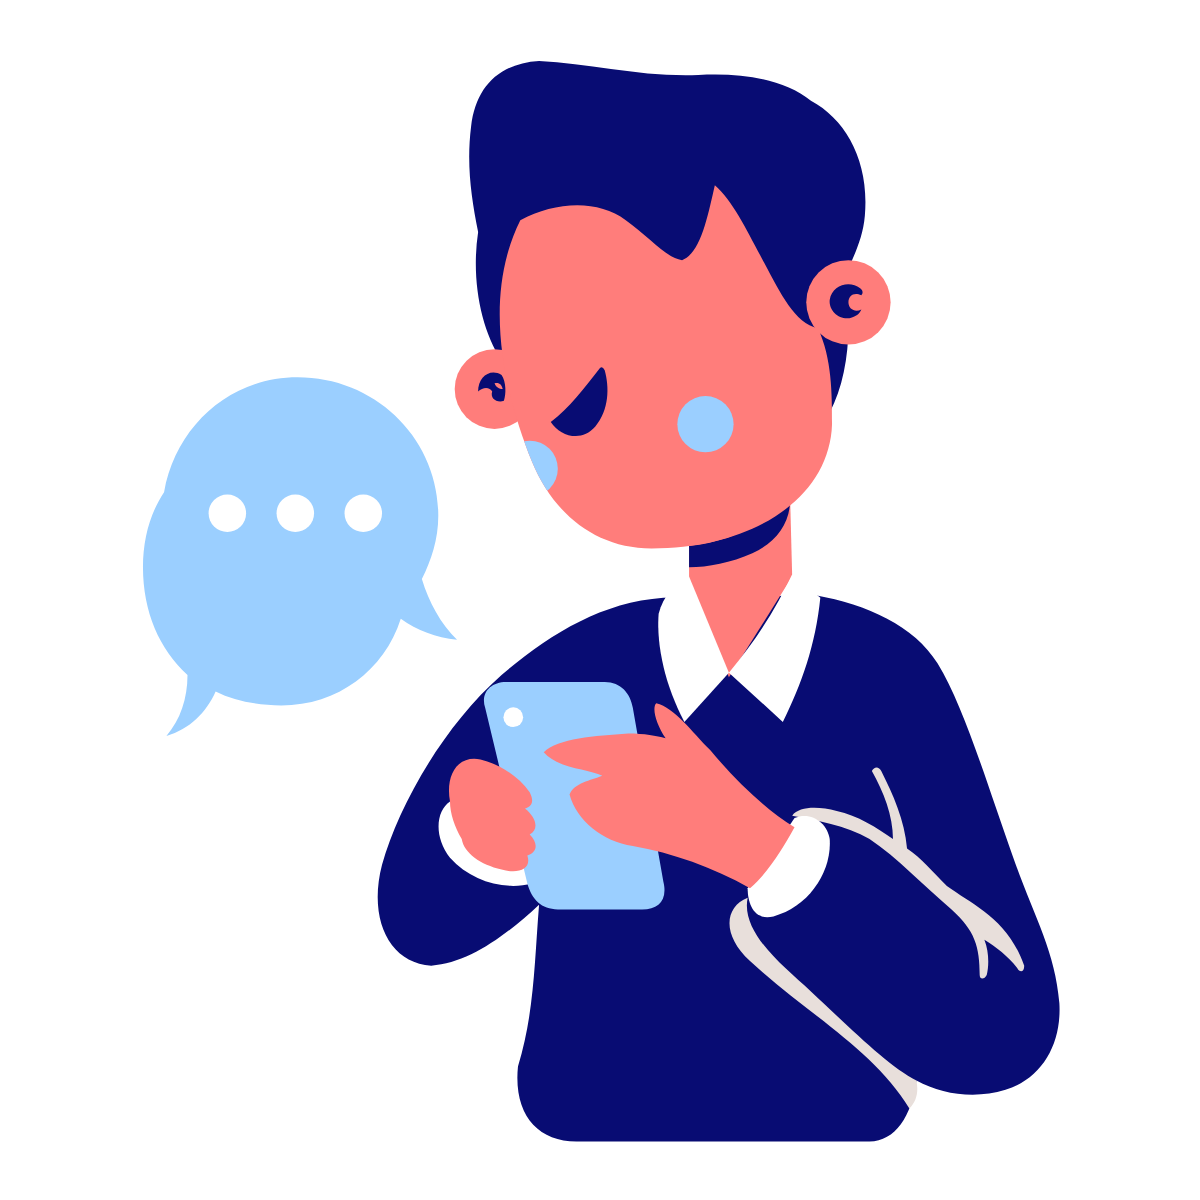
<!DOCTYPE html>
<html lang="en">
<head>
<meta charset="utf-8">
<title>Texting illustration</title>
<style>
  :root {
    --navy: #080c73;
    --coral: #ff7d7b;
    --sky: #9bcfff;
    --white: #ffffff;
    --fold: #e8dfdb;
  }
  html, body { margin: 0; background: var(--white); overflow: hidden; }
  .illustration { display: block; width: 1200px; height: 1200px; }
  .navy { fill: var(--navy); }
  .coral { fill: var(--coral); }
  .sky { fill: var(--sky); }
  .white { fill: var(--white); }
  .fold { fill: var(--fold); }
</style>
</head>
<body>
<svg class="illustration" viewBox="0 0 512 512" role="img" aria-label="Person looking down and typing a message on a phone">
  <defs>
    <path id="face-shape" d="M222 94C237 86 255 85 267 94C277 101 284 110 291 111C299 108 302 92 305 79C313 86 319 99 326 112C333 125 339 138 349 140C355 153 355 168 355 181C354 212 322 234 278 234C254 234 236 219 227 197C216 170 205 128 222 94Z"/>
    <clipPath id="face-clip"><use href="#face-shape"/></clipPath>
    <circle id="typing-dot" cy="219" r="8"/>
    <path id="ear-curl" d="M5.500 -5.500C1 -9 -6.500 -7 -7.500 -.500C-8 5.500 -1 9.500 4 6C5.500 5 6 3.500 6 3.500C3.500 5 .500 3.500 .500 .500C.500 -2.500 3 -4 6 -2.500C7 -3.500 6.500 -4.800 5.500 -5.500Z"/>
  </defs>

  <g id="speech-bubble">
    <path class="sky" d="M127 161C160 161 187 187 187 220C187 230 184 239 180 247C183 257 188 266 195 273C186 272 178 269 171 264C164 286 144 301 120 301C110 301 100 299 92 295C88 304 81 311 71 314C77 307 80 298 80 288C68 277 61 261 61 242C61 230 64 219 70 210C75 182 98 161 127 161Z"/>
    <g class="white">
      <use href="#typing-dot" x="97"/>
      <use href="#typing-dot" x="126"/>
      <use href="#typing-dot" x="155"/>
    </g>
  </g>

  <g id="sweater">
    <path class="navy" d="M283 255C256 257 234 271 214 288C189 310 170 344 163 369C157 392 166 411 184 412C200 411 216 399 230 386C228 411 228 432 221 455C219 475 229 487 246 487H371C382 487 389 476 391 461C402 467 416 469 429 465C445 460 453 445 452 428C450 405 441 391 432 365C420 331 411 301 400 283C390 267 370 258 348 254Z"/>
    <path class="fold" d="M319 383C309 387 308 399 320 410C345 433 373 448 388 473C391 470 392 466 391 461C379 455 361 437 346 423C334 412 316 398 319 383Z"/>
    <path class="fold" d="M338 348C341 344 349 344 357 346C366 348 374 353 381 358C381 348 377 338 372 329C373 327 375 327 376 329C381 339 386 350 387 362C393 366 398 372 404 378C415 386 430 392 437 412C437 415 435 415 434 413C430 408 425 404 420 401C422 406 422 412 421 416C420 418 418 418 418 416C418 404 416 397 406 388C394 378 383 366 371 358C361 352 348 350 338 348Z"/>
  </g>

  <g id="neck-and-collar">
    <path class="coral" d="M294 230L337 208L338 246L311 289L294 247Z"/>
    <path class="navy" d="M294 233C312 231 328 223 337 211C338 222 332 231 321 236C312 240 302 242 294 242Z"/>
    <path class="white" d="M294 246L311 287L292 308C284 293 280 276 281 262C283 254 288 249 294 246Z"/>
    <path class="white" d="M338 245L350 255C348 275 342 292 334 308L311 287C322 274 331 260 338 245Z"/>
  </g>

  <g id="head">
    <path class="navy" d="M204 99C201 84 199 70 201 54C203 37 213 27 230 26C252 27 274 33 298 32C318 31 335 34 346 43C361 51 371 69 369 92C368 104 362 113 360 120C364 138 362 161 354 176L300 185L214 154C205 140 201 119 204 99Z"/>
    <circle class="coral" cx="211" cy="166" r="17"/>
    <use class="coral" href="#face-shape"/>
    <circle class="coral" cx="362" cy="129" r="18"/>
    <use class="navy" href="#ear-curl" transform="translate(361.500 128.500)"/>
    <path class="navy" d="M214 160C209 157 204 161 204 167C206 165 209 165 210 167C209 170 212 172 215 171C216 168 216 163 214 160ZM211 163.500C213 163 214 164 214.500 166C213 166 211.500 165 211 163.500Z"/>
    <path class="navy" d="M256 157C249 166 243 174 235 180C239 186 248 189 254 182C260 175 260 165 258 158Q257 156 256 157Z"/>
    <circle class="sky" cx="301" cy="181" r="12"/>
    <circle class="sky" cx="226" cy="200" r="12" clip-path="url(#face-clip)"/>
  </g>

  <g id="phone-in-hands">
    <path class="white" d="M192 342C186 346 185 357 192 366C201 376 215 380 227 377L223 366L199 350Z"/>
    <path class="sky" d="M216 291H258C265 291 269 296 270 302L283 376C285 384 281 388 274 388H238C231 388 227 384 225 377L207 302C205 296 209 291 216 291Z"/>
    <circle class="white" cx="219" cy="306" r="4.200"/>
    <path class="coral" d="M192 342C190 331 195 322 205 324C213 326 221 331 226 338C228 342 227 344 224 345C229 349 230 354 226 356C230 360 229 364 225 365C227 371 221 373 214 371C205 369 198 364 197 358C194 353 192 347 192 342Z"/>
    <path class="white" d="M339 349C346 346 353 351 354 358C355 372 345 387 330 391C322 393 319 386 319 379Z"/>
    <path class="coral" d="M320 379C304 370 287 364 270 361C257 359 246 350 243 339C245 334 252 333 257 331C251 328 238 328 232 321C238 315 254 314 268 313C275 313 280 314 284 315C280 309 278 302 280 300C288 302 295 312 303 320C313 332 326 345 339 353C334 362 328 372 320 379Z"/>
  </g>
</svg>
</body>
</html>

- [Work request]
This exercise asks for the line with "349C346 346 353" and all lines after it through the end of the records above, retyped exactly and with nothing else.

- [Solution for this problem]
    <path class="white" d="M339 349C346 346 353 351 354 358C355 372 345 387 330 391C322 393 319 386 319 379Z"/>
    <path class="coral" d="M320 379C304 370 287 364 270 361C257 359 246 350 243 339C245 334 252 333 257 331C251 328 238 328 232 321C238 315 254 314 268 313C275 313 280 314 284 315C280 309 278 302 280 300C288 302 295 312 303 320C313 332 326 345 339 353C334 362 328 372 320 379Z"/>
  </g>
</svg>
</body>
</html>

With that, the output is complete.